FUN FUN FUN!
A Tulane Club of New Orleans Lifelong Learning event:
“Life, Death, and Burial in New Orleans”
Wednesday, April 6
5:30 p.m. ~ Reception
6 p.m. ~ Panel followed by book signing
Bea Field Alumni House
6319 Willow Street
New Orleans, LA 70130
(corner of Willow and Calhoun)
Join us as a panel of local authors discuss the traditions and myths surrounding life, death, and burials in the City of New Orleans.
The event will be moderated by David Johnson, communications associate for the Hermann-Grima + Gallier Historic Houses in the French Quarter. For 24 years he served as executive editor of Louisiana Cultural Vistas, the award-winning quarterly arts-and-culture magazine of the Louisiana Endowment for the Humanities.
On the panel:
Sally Asher (“Hope & New Orleans: A History of Crescent City Street Names” and “Stories from the St. Louis Cemeteries of New Orleans.”) holds two master’s degrees from Tulane University and has been the public relations photographer since 2008. She frequently lectures on New Orleans history through the Louisiana State Museum and is on the board of Save Our Cemeteries. Asher is currently working on a book about Prohibition in New Orleans to be published by LSU Press in 2017 and is contributing a chapter to a New Orleans tricentennial book to be published by Pelican Press.
Cheryl Gerber (“Life and Death in the Big Easy”) is a freelance journalist and documentary photographer working in New Orleans, where she was born. She has been s regular contributor to The New York Times, the Associated Press, New Orleans Magazine, and has been a staff photographer for Gambit Weekly since 1994. During the past two decades, Cheryl has won several awards from the New Orleans Press Club for her work on social issues and news photography.

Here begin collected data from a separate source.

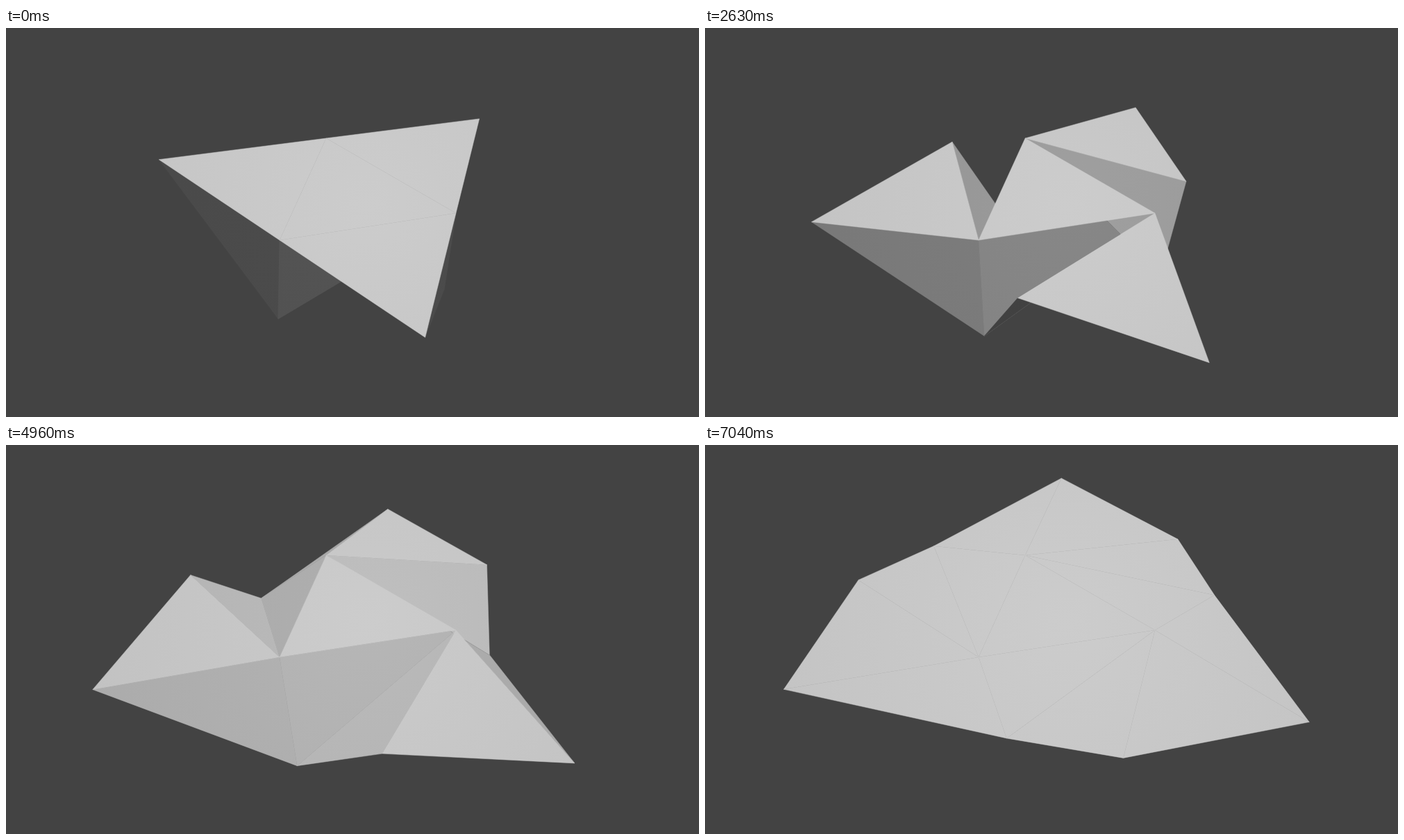
These frames come from a looping animation (998 by 561 pixels, 7080 ms). An HTML page with a canvas:

```html
<!DOCTYPE html>
<html>
<head>
<meta charset="utf-8">
<title>Unfolding triangles</title>
<style>
html, body { margin: 0; width: 100%; height: 100%; overflow: hidden; background: #434343; }
canvas { display: block; }
</style>
</head>
<body>
<canvas id="stage" width="998" height="561"></canvas>
<script>
const ctx = document.getElementById('stage').getContext('2d');
const LOOP = 7080, STEP = 41.65, LAST = 169;
const { sin, cos, sqrt, PI } = Math;

// Model space: unit triangle edge, x right, y away, z down
const add = (a, b) => a.map((v, i) => v + b[i]);
const scale = (a, s) => a.map(v => v * s);
const sub = (a, b) => add(a, scale(b, -1));
const dot = (a, b) => a[0] * b[0] + a[1] * b[1] + a[2] * b[2];
const cross = (a, b) => [
  a[1] * b[2] - a[2] * b[1],
  a[2] * b[0] - a[0] * b[2],
  a[0] * b[1] - a[1] * b[0]
];

// Rotate by thirds of a turn about the centre of the fixed triangle
function turn([x, y, z], n) {
  const a = n * 2 * PI / 3, dx = x - .5, dy = y - sqrt(1 / 12);
  return [.5 + dx * cos(a) - dy * sin(a), sqrt(1 / 12) + dx * sin(a) + dy * cos(a), z];
}

// Camera: model origin and axes in pixels, then perspective
const ORIGIN = [-105, 25.5, 1466];
const AXES = [[261.5, -39.7, 74], [-79.8, -167, 201], [-15.9, 212.9, 170.6]];
const FOCAL = 1466;
function project(p) {
  const [x, y, z] = AXES.reduce((sum, axis, i) => add(sum, scale(axis, p[i])), ORIGIN);
  return [499 + x * FOCAL / z, 280.5 + y * FOCAL / z];
}

const LIGHT = [0, -.06, -1];
function paint(normal) {
  const light = .055 + .55 * Math.max(0, dot(normal, LIGHT));
  const gray = 255 * (1.055 * light ** (1 / 2.4) - .055);
  const fill = ctx.createRadialGradient(520, 255, 0, 520, 255, 420);
  [1, .96].forEach((dim, i) => {
    const v = Math.round(gray * dim);
    fill.addColorStop(i, `rgb(${v},${v},${v})`);
  });
  return fill;
}

function drawFace(face) {
  const [a, b, c] = face.map(project);
  const area = (b[0] - a[0]) * (c[1] - a[1]) - (b[1] - a[1]) * (c[0] - a[0]);
  const n = cross(sub(face[1], face[0]), sub(face[2], face[0]));
  ctx.fillStyle = ctx.strokeStyle = paint(scale(n, Math.sign(area) / (sqrt(dot(n, n)) || 1)));
  ctx.beginPath();
  ctx.moveTo(...a);
  ctx.lineTo(...b);
  ctx.lineTo(...c);
  ctx.closePath();
  ctx.fill();
  ctx.stroke();
}

// Faces around one corner, ordered back to front
function corner(x) {
  const tuck = PI / 2 * (1 - x ** 1.5) ** .8;
  const swing = (60 * (1 - x) - 2.5 * sin(PI * x)) * PI / 180;
  const base = [0, 0, 0], next = [1, 0, 0];
  const tip = scale([0, -cos(tuck), sin(tuck)], sqrt(1 / 3));
  const far = [-cos(swing), sin(swing) * sin(tuck), sin(swing) * cos(tuck)];
  const side = turn(tip, 2);

  // The flap's last point keeps its distance to base, far and side
  const m = dot(far, side), d = 4 / 3 - m * m;
  const f = (2 / 3 - m) / d, s = (1 - m / 2) / d;
  const lift = sqrt(Math.max(0, 1 - f / 2 - s) / d);
  const near = add(add(scale(far, f), scale(side, s)), scale(cross(far, side), lift));

  return [[far, base, tip], [base, next, tip], [near, side, base], [base, far, near]];
}

const middle = [0, 1, 2].map(n => turn([0, 0, 0], n));

function draw(step) {
  ctx.fillStyle = '#434343';
  ctx.fillRect(0, 0, 998, 561);
  ctx.lineWidth = .5;
  ctx.lineJoin = 'bevel';
  for (const face of corner(step / 172))
    for (let n = 0; n < 3; n++) drawFace(face.map(p => turn(p, n)));
  drawFace(middle);
}

const start = performance.now();
function tick() {
  const t = (performance.now() - start) % LOOP;
  draw(Math.min(LAST, Math.floor((t + 3) / STEP)));
  requestAnimationFrame(tick);
}
tick();
</script>
</body>
</html>
```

John Pope (“Getting Off at Elysian Fields”) has been a reporter in New Orleans since 1972 and was a member of The Times-Picayune’s team that won two Pulitzer Prizes and a George Polk Award for coverage of Hurricane Katrina and its aftermath. “Getting Off at Elysian Fields,” an anthology of 123 of his obituaries and stories of four funerals he covered, was published in October by the University Press of Mississippi and is in its second printing.